Approximately 150,000 internet-connected printers have been hacked across the world by an anonymous hacker, whose intention was to warn users about the vulnerability of their devices.
Known only as ‘stackoverflowin’, the hacker caused printers to print out messages such as “Your printer is part of a flaming botnet, operating on BTI’s (break the internet) complex infrastructure” and “For the love of God, please close this port, skid” (see below).
The hacker achieved this by writing and running an automated script that searches for open printer ports and sends out print jobs to vulnerable devices. According to the hacker, vulnerable devices include those with IPP (Internet Printing Protocol) ports, LPD (Line Printer Daemon) ports, and port 9100 left open to external connections. The script also uses a remote code execution vulnerability to target Dell Xeon printers.

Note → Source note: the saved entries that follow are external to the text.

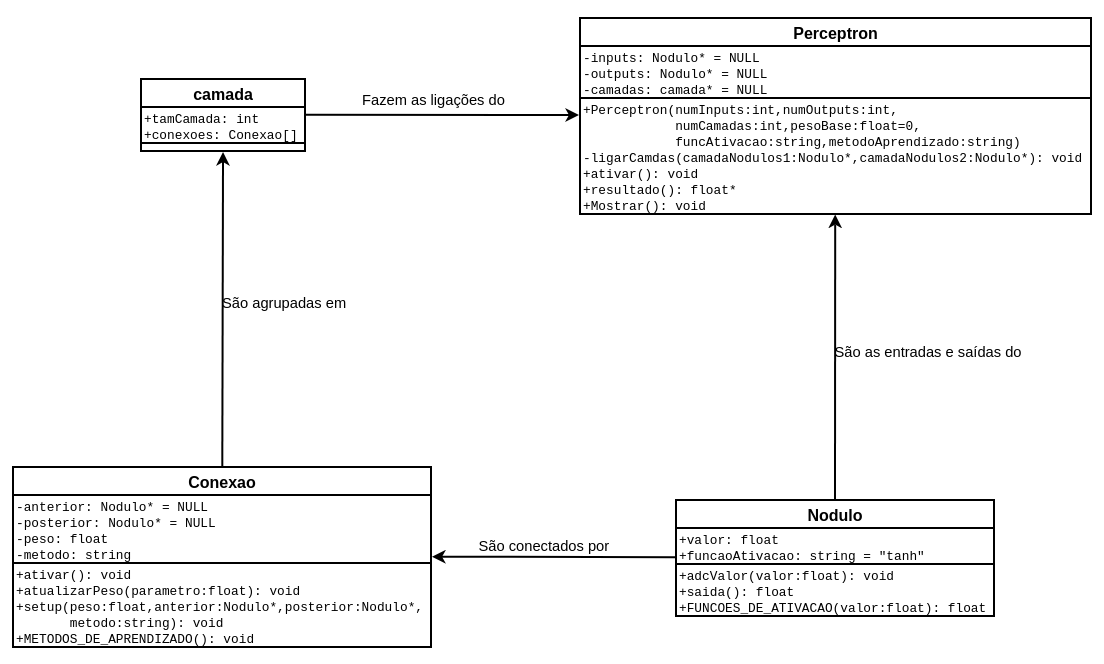
<!DOCTYPE html>
<html lang="pt">
<head>
<meta charset="utf-8">
<title>Diagrama de classes do Perceptron</title>
<style>
  :root {
    --ink: #000;
    --paper: #fff;
    --line: 2px;
  }
  * { box-sizing: border-box; margin: 0; padding: 0; }
  html, body { width: 1104px; height: 664px; overflow: hidden; background: var(--paper); }
  .diagram {
    position: relative;
    width: 1104px;
    height: 664px;
    overflow: hidden;
    color: var(--ink);
    font-family: "Liberation Sans", Arial, sans-serif;
  }
  .connections { position: absolute; left: 0; top: 0; }
  .connections line { stroke: var(--ink); stroke-width: 2; marker-end: url(#arrow); }
  .connections path { fill: var(--ink); }

  .class {
    position: absolute;
    display: flex;
    flex-direction: column;
    border: var(--line) solid var(--ink);
    background: var(--paper);
  }
  .class h2 {
    height: 26px;
    font-size: 16px;
    font-weight: 700;
    line-height: 30px;
    text-align: center;
  }
  .members {
    height: calc(var(--rows) * 16px + 4px);
    padding: 4px 0 0 2px;
    border-top: var(--line) solid var(--ink);
    font: 12.8px/16px "Liberation Mono", monospace;
    white-space: pre;
  }
  .members.empty { height: 8px; padding: 0; }
  .members li { height: 16px; list-style: none; }
  .members li.two { height: 32px; }
  .members li.three { height: 48px; }

  .camada { left: 140px; top: 78px; width: 166px; }
  .perceptron { left: 579px; top: 17px; width: 513px; }
  .conexao { left: 12px; top: 466px; width: 420px; }
  .nodulo { left: 675px; top: 499px; width: 320px; }

  .relation {
    position: absolute;
    font-size: 14.7px;
    line-height: 18px;
    white-space: nowrap;
  }
  .links { left: 362px; top: 91px; }
  .grouped { left: 222px; top: 294px; }
  .in-out { left: 834.5px; top: 343px; }
  .connected { left: 478.5px; top: 537px; }
</style>
</head>
<body>
<main class="diagram">
  <section class="class camada">
    <h2>camada</h2>
    <ul class="members" style="--rows:2"><li>+tamCamada: int</li><li>+conexoes: Conexao[]</li></ul>
    <div class="members empty"></div>
  </section>

  <section class="class perceptron">
    <h2>Perceptron</h2>
    <ul class="members" style="--rows:3"><li>-inputs: Nodulo* = NULL</li><li>-outputs: Nodulo* = NULL</li><li>-camadas: camada* = NULL</li></ul>
    <ul class="members" style="--rows:7"><li class="three">+Perceptron(numInputs:int,numOutputs:int,
            numCamadas:int,pesoBase:float=0,
            funcAtivacao:string,metodoAprendizado:string)</li><li>-ligarCamdas(camadaNodulos1:Nodulo*,camadaNodulos2:Nodulo*): void</li><li>+ativar(): void</li><li>+resultado(): float*</li><li>+Mostrar(): void</li></ul>
  </section>

  <section class="class conexao">
    <h2>Conexao</h2>
    <ul class="members" style="--rows:4"><li>-anterior: Nodulo* = NULL</li><li>-posterior: Nodulo* = NULL</li><li>-peso: float</li><li>-metodo: string</li></ul>
    <ul class="members" style="--rows:5"><li>+ativar(): void</li><li>+atualizarPeso(parametro:float): void</li><li class="two">+setup(peso:float,anterior:Nodulo*,posterior:Nodulo*,
       metodo:string): void</li><li>+METODOS_DE_APRENDIZADO(): void</li></ul>
  </section>

  <section class="class nodulo">
    <h2>Nodulo</h2>
    <ul class="members" style="--rows:2"><li>+valor: float</li><li>+funcaoAtivacao: string = "tanh"</li></ul>
    <ul class="members" style="--rows:3"><li>+adcValor(valor:float): void</li><li>+saida(): float</li><li>+FUNCOES_DE_ATIVACAO(valor:float): float</li></ul>
  </section>

  <svg class="connections" width="1104" height="664" viewBox="0 0 1104 664" aria-hidden="true">
    <defs>
      <marker id="arrow" markerUnits="userSpaceOnUse" markerWidth="15" markerHeight="14" refX="4" refY="7" orient="auto">
        <path d="M14 7 L0 14 L4 7 L0 0 Z"/>
      </marker>
    </defs>
    <line x1="306" y1="114.7" x2="569" y2="115"/>
    <line x1="222.3" y1="466" x2="223" y2="162"/>
    <line x1="835" y1="499" x2="835.2" y2="224.5"/>
    <line x1="676" y1="557.2" x2="442" y2="556.7"/>
  </svg>

  <p class="relation links">Fazem as ligações do</p>
  <p class="relation grouped">São agrupadas em</p>
  <p class="relation in-out">São as entradas e saídas do</p>
  <p class="relation connected">São conectados por</p>
</main>
</body>
</html>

Later, the hacker assured that there was no actual botnet and that the intention was to create awareness about device security.
The hack followed the release of work from Ruhr University researchers that showed vulnerabilities in internet-connected printers across the board, as well as their release of a ‘printer exploitation toolkit’, which enables users to attempt to hack their own printers to determine if they are vulnerable.